Number

7511

Origin

Tibet

Time

First half of the 20th century

Technique

Casting, chasing, forging, piercing, engraving, gilding

Material

Bronze, iron

Dimensions

Length 371 mm

The ritual sword consists of a cast bronze hilt and a forged iron blade. The hilt is formed as a vajra. The short blade is forged with a central rib on each side, and its greatly expanded upper part is surrounded by a pierced curly ornament symbolizing the flame. Each rib is engraved with a curly ornament, which also symbolizes the tongue of flame. The edges of the blade and ornaments on both its sides are gilded.

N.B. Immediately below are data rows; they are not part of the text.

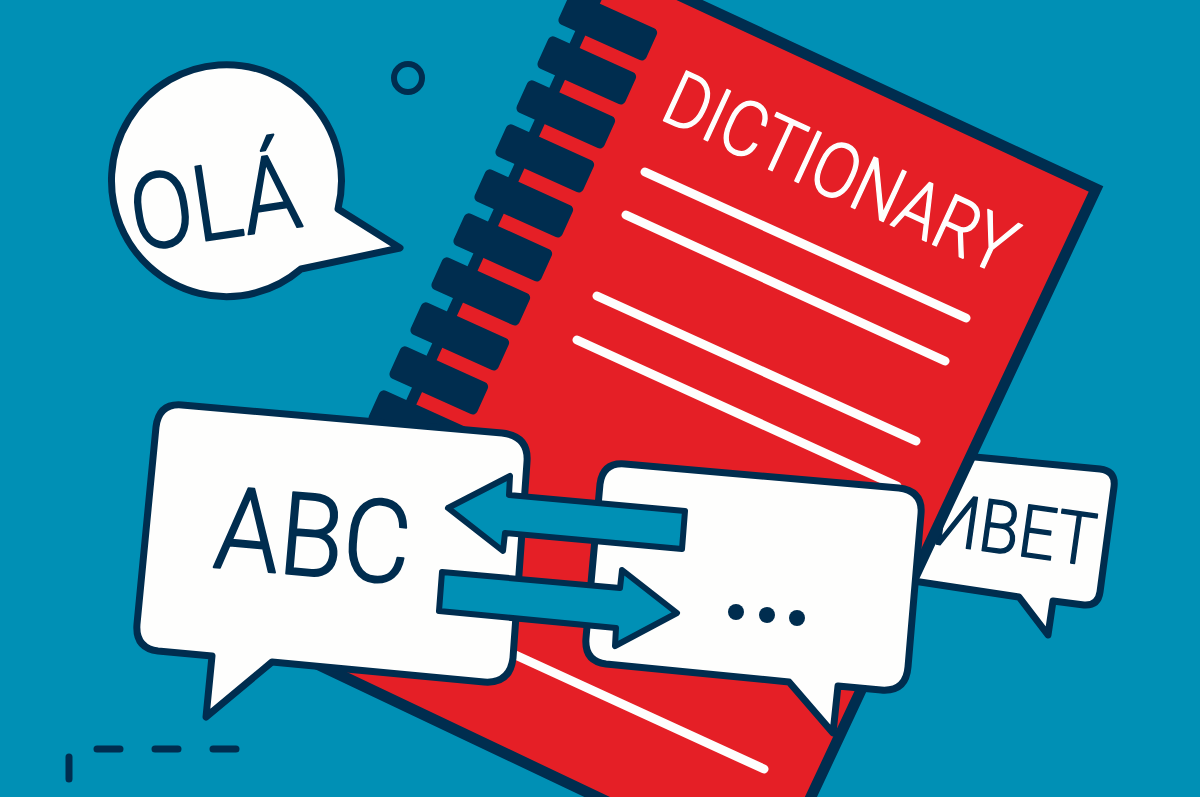
<!DOCTYPE html>
<html lang="en">
<head>
<meta charset="utf-8">
<title>Dictionary and translation</title>
<style>
:root { --sea: #0090b5; --navy: #002d4f; --red: #e51f26; --paper: #fefefd; }
html, body { margin: 0; overflow: hidden; background: var(--sea); }
.scene { display: block; width: 1200px; height: 797px; }
.backdrop { fill: var(--sea); }
.cover { fill: var(--red); stroke: var(--navy); stroke-width: 11; }
.coil { fill: var(--navy); }
.rules { stroke: var(--paper); stroke-width: 9; stroke-linecap: round; }
.bubble { fill: var(--paper); stroke: var(--navy); stroke-width: 7; stroke-linejoin: round; }
.arrow { fill: var(--sea); stroke: var(--navy); stroke-width: 6; stroke-linejoin: round; }
.accent { fill: none; stroke: var(--navy); stroke-width: 7; stroke-linecap: round; }
.dots { fill: var(--navy); }
text { font-family: Roboto, "Open Sans", sans-serif; font-weight: 300; fill: var(--navy); stroke: var(--navy); stroke-linejoin: round; }
.title { font-size: 77px; fill: var(--paper); stroke: var(--paper); stroke-width: 1.5; }
.ola { font-size: 105px; stroke-width: 2; }
.abc { font-size: 115px; stroke-width: 2; }
.privet { font-size: 73px; stroke-width: 1.5; }
</style>
</head>
<body>
<svg class="scene" viewBox="0 0 1200 797" width="1200" height="797">
  <defs>
    <rect id="ring" x="-48" y="-17" width="96" height="35" rx="5" transform="rotate(24.3)"/>
  </defs>
  <rect class="backdrop" width="1200" height="797"/>

  <g id="small-accents" class="accent">
    <circle cx="408" cy="78" r="14" stroke-width="6"/>
    <path d="M97 749H120M155 749H178M213 749H236M69 757V779"/>
  </g>

  <g id="greeting-russian">
    <path class="bubble" d="M900 449L975 457L1100 469Q1116 471 1114 487L1100 592Q1098 606 1084 605L1053 601L1048 635L1019 597L920 582L890 578Z"/>
    <text class="privet" transform="translate(1092 566) rotate(8)" text-anchor="end" textLength="250" lengthAdjust="spacingAndGlyphs">ПРИВЕТ</text>
  </g>

  <g id="book">
    <polygon class="cover" points="612,-36 1096,189 772,880 296,654"/>
    <g class="coil">
      <use href="#ring" x="608" y="26"/>
      <use href="#ring" x="587" y="70"/>
      <use href="#ring" x="566" y="114"/>
      <use href="#ring" x="545" y="158"/>
      <use href="#ring" x="524" y="203"/>
      <use href="#ring" x="503" y="247"/>
      <use href="#ring" x="481" y="291"/>
      <use href="#ring" x="460" y="336"/>
      <use href="#ring" x="439" y="380"/>
      <use href="#ring" x="418" y="424"/>
    </g>
    <text class="title" transform="translate(658 118) rotate(24.7)" textLength="377" lengthAdjust="spacingAndGlyphs">DICTIONARY</text>
    <g class="rules">
      <line x1="645" y1="172" x2="966" y2="318"/>
      <line x1="626" y1="215" x2="945" y2="361"/>
      <line x1="597" y1="296" x2="916" y2="441"/>
      <line x1="577" y1="340" x2="897" y2="486"/>
      <line x1="500" y1="648" x2="764" y2="769"/>
    </g>
  </g>

  <g id="greeting-portuguese">
    <path class="bubble" d="M338 209L400 248L301 269A115 116 0 1 1 338 209Z"/>
    <text class="ola" transform="translate(136 251) rotate(-8.5)" textLength="170" lengthAdjust="spacingAndGlyphs">OLÁ</text>
  </g>

  <g id="translation">
    <path class="bubble" d="M182 405L502 433Q529 436 527 462L513 658Q510 684 484 682L272 662L206 717L212 656L158 651Q135 648 137 624L156 427Q159 403 182 405Z"/>
    <text class="abc" transform="translate(212 567) rotate(5)" textLength="196" lengthAdjust="spacingAndGlyphs">ABC</text>

    <path class="bubble" d="M625 464L899 488Q923 491 921 514L908 667Q906 692 881 690L838 686L833 733L789 682L606 664Q584 661 586 638L600 484Q603 462 625 464Z"/>
    <g class="dots">
      <circle cx="736" cy="612" r="8"/>
      <circle cx="767" cy="615" r="8"/>
      <circle cx="797" cy="618" r="8"/>
    </g>

    <polygon class="arrow" points="448,508 510,476 509,495 685,511 682,549 505,533 503,551"/>
    <polygon class="arrow" points="677,613 615,646 616,628 439,611 442,572 620,588 622,570"/>
  </g>
</svg>
</body>
</html>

COMMENT. This example is a shortened version of the ritual sword called raldi (Tibetan: ral gri; Sanskrit: khadga, literally "sword"), which in Buddhism is an attribute of Manjushri (Tibetan: Jampel), the Bodhisattva of Wisdom. In the meditative practice associated with Manjushri, the sword is imagined as a spiritual weapon, cutting through the darkness of ignorance, which is the enemy of liberation from the bonds of worldly attachments. The sword of wisdom (Sanskrit: prajnakhadga) symbolizes a method that eliminates ignorance and leads to wisdom. Similar swords, with a hilt in the form of a vajra and with a tongue of flame rising along the blade, are also associated with some other Buddhist deities, such as Vajrabhairava and Guhyasamaja.